Keys can be exported as bytes for later reuse, and imported from bytes or, for RSA, from individual parameters, DER-encoded data or PEM-encoded data.

RSA key pair creation, using OpenSSL and PEM importation of the secret key:

openssl genrsa -out private.pem 2048
openssl rsa -in private.pem -outform PEM -pubout -out public.pem
let key_pair = RS384KeyPair::from_pem(private_pem_file_content)?;
let public_key = RS384PublicKey::from_pem(public_pem_file_content)?;

Token creation and verification work the same way as with HS* algorithms, except that tokens are created with a key pair, and verified using the corresponding public key.

Token creation:

/// create claims valid for 2 hours
let claims = Claims::create(Duration::from_hours(2));
let token = key_pair.sign(claims)?;

Token verification:

let claims = public_key.verify_token::<NoCustomClaims>(&token, None)?;

Available verification options are identical to the ones used with symmetric algorithms.

Advanced usage

Custom claims

Claim objects support all the standard claims by default, and they can be set directly or via convenient helpers:

let claims = Claims::create(Duration::from_hours(2)).
    with_issuer("Example issuer").with_subject("Example subject");

But application-defined claims can also be defined. These simply have to be present in a serializable type (this requires the serde crate):

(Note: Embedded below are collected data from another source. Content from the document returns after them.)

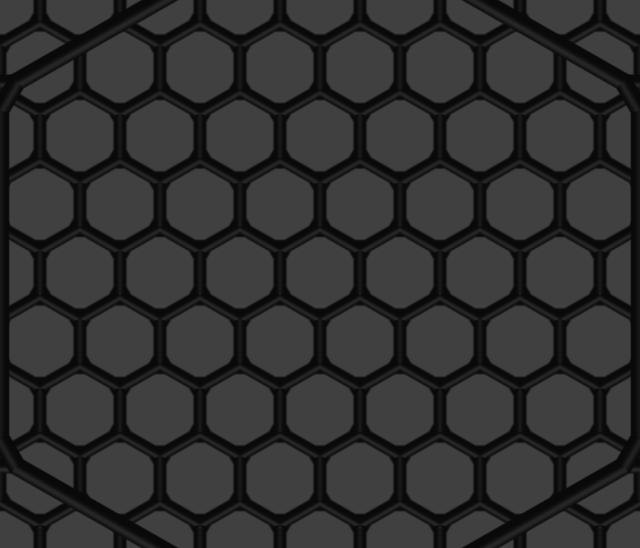
Give the GLSL for this pattern, as a Shadertoy shader.

```glsl
// A dark honeycomb of eight by eight flat grey plates held by black bevelled wires,
// overlaid by one canvas-wide hexagon of thicker wire with cut corners.
// Hexagon distances drive a shared wire profile with an off-centre glossy ridge.

const float CELLS = 8.0;            // plates across and rows down
const float ROW_STEP = 0.8660254;   // row height in plate widths
const float WIRE_HALF = 0.075;      // half width of the honeycomb wire
const float FRAME_HALF = 0.115;     // half width of the large wire
const float FRAME_APOTHEM = 4.0;
const float FRAME_CUT = 0.497;      // corner cut of the large hexagon
const vec2 STUB = vec2(3.79, 2.43); // inner end of the short side bars
const float PLATE_GREY = 0.25;
const float RIM_GREY = 0.16;
const float WIRE_GREY = 0.035;

// Offset from the centre of the nearest honeycomb cell.
vec2 cellOffset(vec2 p) {
    vec2 period = vec2(1.0, 2.0 * ROW_STEP);
    vec2 a = mod(p, period) - 0.5 * period;
    vec2 b = mod(p - 0.5 * period, period) - 0.5 * period;
    return dot(a, a) < dot(b, b) ? a : b;
}

// Distance from the centre toward the nearest side, and that side's normal y.
vec2 hexSide(vec2 p) {
    vec2 q = abs(p);
    float slanted = dot(q, vec2(0.5, ROW_STEP));
    return slanted > q.x ? vec2(slanted, ROW_STEP * sign(p.y)) : vec2(q.x, 0.0);
}

// Distance from the centre toward the nearest corner, with its normal y.
vec2 hexCorner(vec2 p) {
    vec2 q = abs(p);
    float lateral = dot(q, vec2(ROW_STEP, 0.5));
    return q.y > lateral ? vec2(q.y, sign(p.y)) : vec2(lateral, 0.5 * sign(p.y));
}

// Grey across a wire: t runs from 0 on its axis to 1 at its edge,
// up is the vertical part of the direction away from the axis.
float wireShade(float t, float up) {
    float offset = (t + 0.5 * up) / 0.38;
    float gloss = 0.06 + 0.065 * abs(up);
    return WIRE_GREY + gloss * exp(-offset * offset);
}

float coverage(float dist, float halfWidth, float soft) {
    return 1.0 - smoothstep(halfWidth - soft, halfWidth + soft, dist);
}

float honeycomb(vec2 p, float soft) {
    vec2 local = cellOffset(p);
    vec2 side = hexSide(local);
    float gap = 0.5 - side.x;
    float plateGap = 0.5 - max(side.x, 0.93 * hexCorner(local).x);
    float rim = smoothstep(WIRE_HALF, WIRE_HALF + 0.025, plateGap);
    float plate = mix(RIM_GREY, PLATE_GREY, rim);
    float wire = wireShade(gap / WIRE_HALF, -side.y);
    return mix(plate, wire, coverage(plateGap, WIRE_HALF, soft));
}

float addWire(float grey, float dist, float up, float halfWidth, float soft) {
    float wire = wireShade(dist / halfWidth, up);
    return mix(grey, wire, coverage(dist, halfWidth, soft));
}

// Short level bars that run from the cut corners to the canvas edge.
float addStubs(float grey, vec2 p, float soft) {
    vec2 q = abs(p) - STUB;
    float dist = length(vec2(min(q.x, 0.0), q.y));
    return addWire(grey, dist, sign(q.y * p.y), 0.8 * FRAME_HALF, soft);
}

float addFrame(float grey, vec2 p, float soft) {
    vec2 side = hexSide(p);
    vec2 corner = hexCorner(p) - vec2(FRAME_CUT, 0.0);
    vec2 outline = corner.x > side.x ? corner : side;
    float signedDist = outline.x - FRAME_APOTHEM;
    float up = outline.y * sign(signedDist);
    return addWire(grey, abs(signedDist), up, FRAME_HALF, soft);
}

void mainImage(out vec4 fragColor, in vec2 fragCoord) {
    vec2 p = (fragCoord / iResolution.xy - 0.5) * CELLS * vec2(1.0, ROW_STEP);
    float soft = max(CELLS / iResolution.x, 0.014);

    float grey = honeycomb(p - vec2(0.0, 0.016), soft);
    grey = addStubs(grey, p, soft);
    grey = addFrame(grey, p, soft);

    fragColor = vec4(vec3(grey), 1.0);
}
```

#[derive(Serialize, Deserialize)]
struct MyAdditionalData {
   user_is_admin: bool,
   user_country: String,
}
let my_additional_data = MyAdditionalData {
   user_is_admin: false,
   user_country: "FR".to_string(),
};

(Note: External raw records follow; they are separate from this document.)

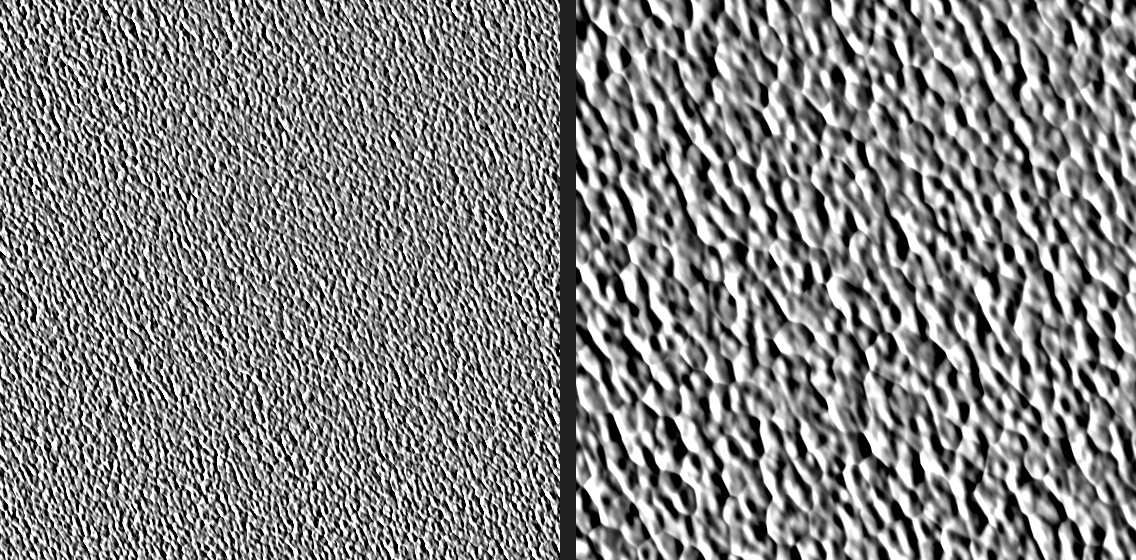
Left, the full canvas; right, a detail of the centre.
Give the GLSL for this texture map, as a Shadertoy shader.

```glsl
// Embossed grey grain: fine slanted pebbles lit from the side, as on rough leather.

const vec2  PEBBLE_CELLS  = vec2(92.0, 66.0);   // pebbles per canvas, across and along the grain
const vec2  BUMP_CELLS    = vec2(156.0, 114.0); // soft bump cells per canvas
const float GRAIN_ANGLE   = 0.45;               // tilt of the grain from vertical, radians
const vec2  LIGHT_DIR     = vec2(0.98, -0.18);  // light in grain space (across, along)
const float JITTER        = 0.8;                // how unevenly the pebbles are spaced
const float PEBBLE_AMOUNT = 2.3;
const float BUMP_AMOUNT   = 0.66;
const float FINE_AMOUNT   = 0.18;
const float FINE_SCALE    = 1.6;                // size ratio of the fine bumps
const float CREASE        = 12.0;               // sharpness of the creases between pebbles
const float MID_GREY      = 0.525;
const float CONTRAST      = 0.53;
const vec2  CALM_CENTER   = vec2(0.66, 0.70);   // where the relief is flattest
const float CALM_DEPTH    = 0.26;
const float CALM_FALLOFF  = 4.5;
const float WARP_AMOUNT   = 0.003;              // slow wander of the grain direction

// Integer hash: three random values in 0..1 per cell.
vec3 hash3(ivec2 cell, uint seed) {
    uvec3 v = uvec3(uvec2(cell + 4096), seed) * 1664525u + 1013904223u;
    v.x += v.y * v.z; v.y += v.z * v.x; v.z += v.x * v.y;
    v ^= v >> 16u;
    v.x += v.y * v.z; v.y += v.z * v.x; v.z += v.x * v.y;
    return vec3(v >> 8u) / 16777216.0;
}

// Slope along the light of a sum of random soft bumps and dents.
float bumpSlope(vec2 p, uint seed) {
    vec2 base = floor(p);
    float slope = 0.0;
    for (int j = -1; j <= 1; j++) {
        for (int i = -1; i <= 1; i++) {
            vec2 cell = base + vec2(i, j);
            vec3 rnd = hash3(ivec2(cell), seed);
            vec2 d = p - cell - rnd.xy;
            float falloff = max(1.0 - dot(d, d), 0.0);
            float height = 2.0 * rnd.z - 1.0;
            slope -= 6.0 * height * falloff * falloff * dot(d, LIGHT_DIR);
        }
    }
    return slope;
}

// Slope along the light of rounded Voronoi domes that meet in creases.
float pebbleSlope(vec2 p, uint seed) {
    vec2 base = floor(p);
    float slope = 0.0, total = 0.0;
    for (int j = -1; j <= 1; j++) {
        for (int i = -1; i <= 1; i++) {
            vec2 cell = base + vec2(i, j);
            vec3 rnd = hash3(ivec2(cell), seed);
            vec2 d = p - cell - mix(vec2(0.5), rnd.xy, JITTER);
            float weight = exp(-CREASE * dot(d, d));
            slope -= weight * (0.7 + 0.6 * rnd.z) * dot(d, LIGHT_DIR);
            total += weight;
        }
    }
    return slope / max(total, 1e-6);
}

// Slow sines that bend the grain a little.
vec2 warp(vec2 uv) {
    return WARP_AMOUNT * vec2(sin(9.0 * uv.y + 4.0 * uv.x), sin(11.0 * uv.x - 5.0 * uv.y));
}

// Relief strength: one broad calm area.
float reliefStrength(vec2 uv) {
    vec2 d = uv - CALM_CENTER;
    return 1.11 - CALM_DEPTH * exp(-CALM_FALLOFF * dot(d, d));
}

void mainImage(out vec4 fragColor, in vec2 fragCoord) {
    vec2 uv = fragCoord / iResolution.y;

    // Grain space: x across the strokes, y along them (upper left to lower right).
    float c = cos(GRAIN_ANGLE), s = sin(GRAIN_ANGLE);
    vec2 q = uv + warp(uv);
    vec2 grain = vec2(c * q.x + s * q.y, c * q.y - s * q.x);

    // Domes lit from the left, roughened by soft bumps of two sizes.
    vec2 bumps = grain * BUMP_CELLS;
    float slope = PEBBLE_AMOUNT * pebbleSlope(grain * PEBBLE_CELLS, 1u)
                + BUMP_AMOUNT * bumpSlope(bumps, 2u)
                + FINE_AMOUNT * bumpSlope(bumps * FINE_SCALE + 37.3, 3u);

    float grey = MID_GREY + CONTRAST * reliefStrength(uv) * slope;
    fragColor = vec4(vec3(clamp(grey, 0.0, 1.0)), 1.0);
}
```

Claim creation with custom data:

let claims = Claims::with_custom_claims(my_additional_data, Duration::from_secs(30));

Claim verification with custom data. Note the presence of the custom data type:

let claims = public_key.verify_token::<MyAdditionalData>(&token, None)?;
let user_is_admin = claims.custom.user_is_admin;

Peeking at metadata before verification

Properties such as the key identifier can be useful prior to tag or signature verification in order to pick the right key out of a set.

let metadata = Token::decode_metadata(&token)?;
let key_id = metadata.key_id();
let algorithm = metadata.algorithm();
// all other standard properties are also accessible

IMPORTANT: neither the key ID nor the algorithm can be trusted. This is an unfixable design flaw of the JWT standard.

As a result, algorithm should be used only for debugging purposes, and never to select a key type. Similarly, key_id should be used only to select a key in a set of keys made for the same algorithm.

Mitigations against replay attacks

keygate-jwt includes mechanisms to mitigate replay attacks:

  • Nonces can be attached to new tokens using the with_nonce() claim function. The verification procedure can later reject any token that doesn't include the expected nonce (required_nonce verification option).
  • The verification procedure can reject tokens created too long ago, no matter what their expiration date is. This prevents tokens from malicious (or compromised) signers from being used for too long.
  • The verification procedure can reject tokens created before a date. For a given user, the date of the last successful authentication can be stored in a database, and used later along with this option to reject older (replayed) tokens.

Why yet another JWT crate

There are already several JWT crates for Rust, but none of them satisfied our needs:

  • no insecure algorithms (such as RSA or HS256) and hash functions (such as SHA1) are supported
  • minimal, rust-only dependencies

Credits

This crate is based on the jwt-simple project by Frank Denis.

Dependencies

~1–2.6MB
~58K SLoC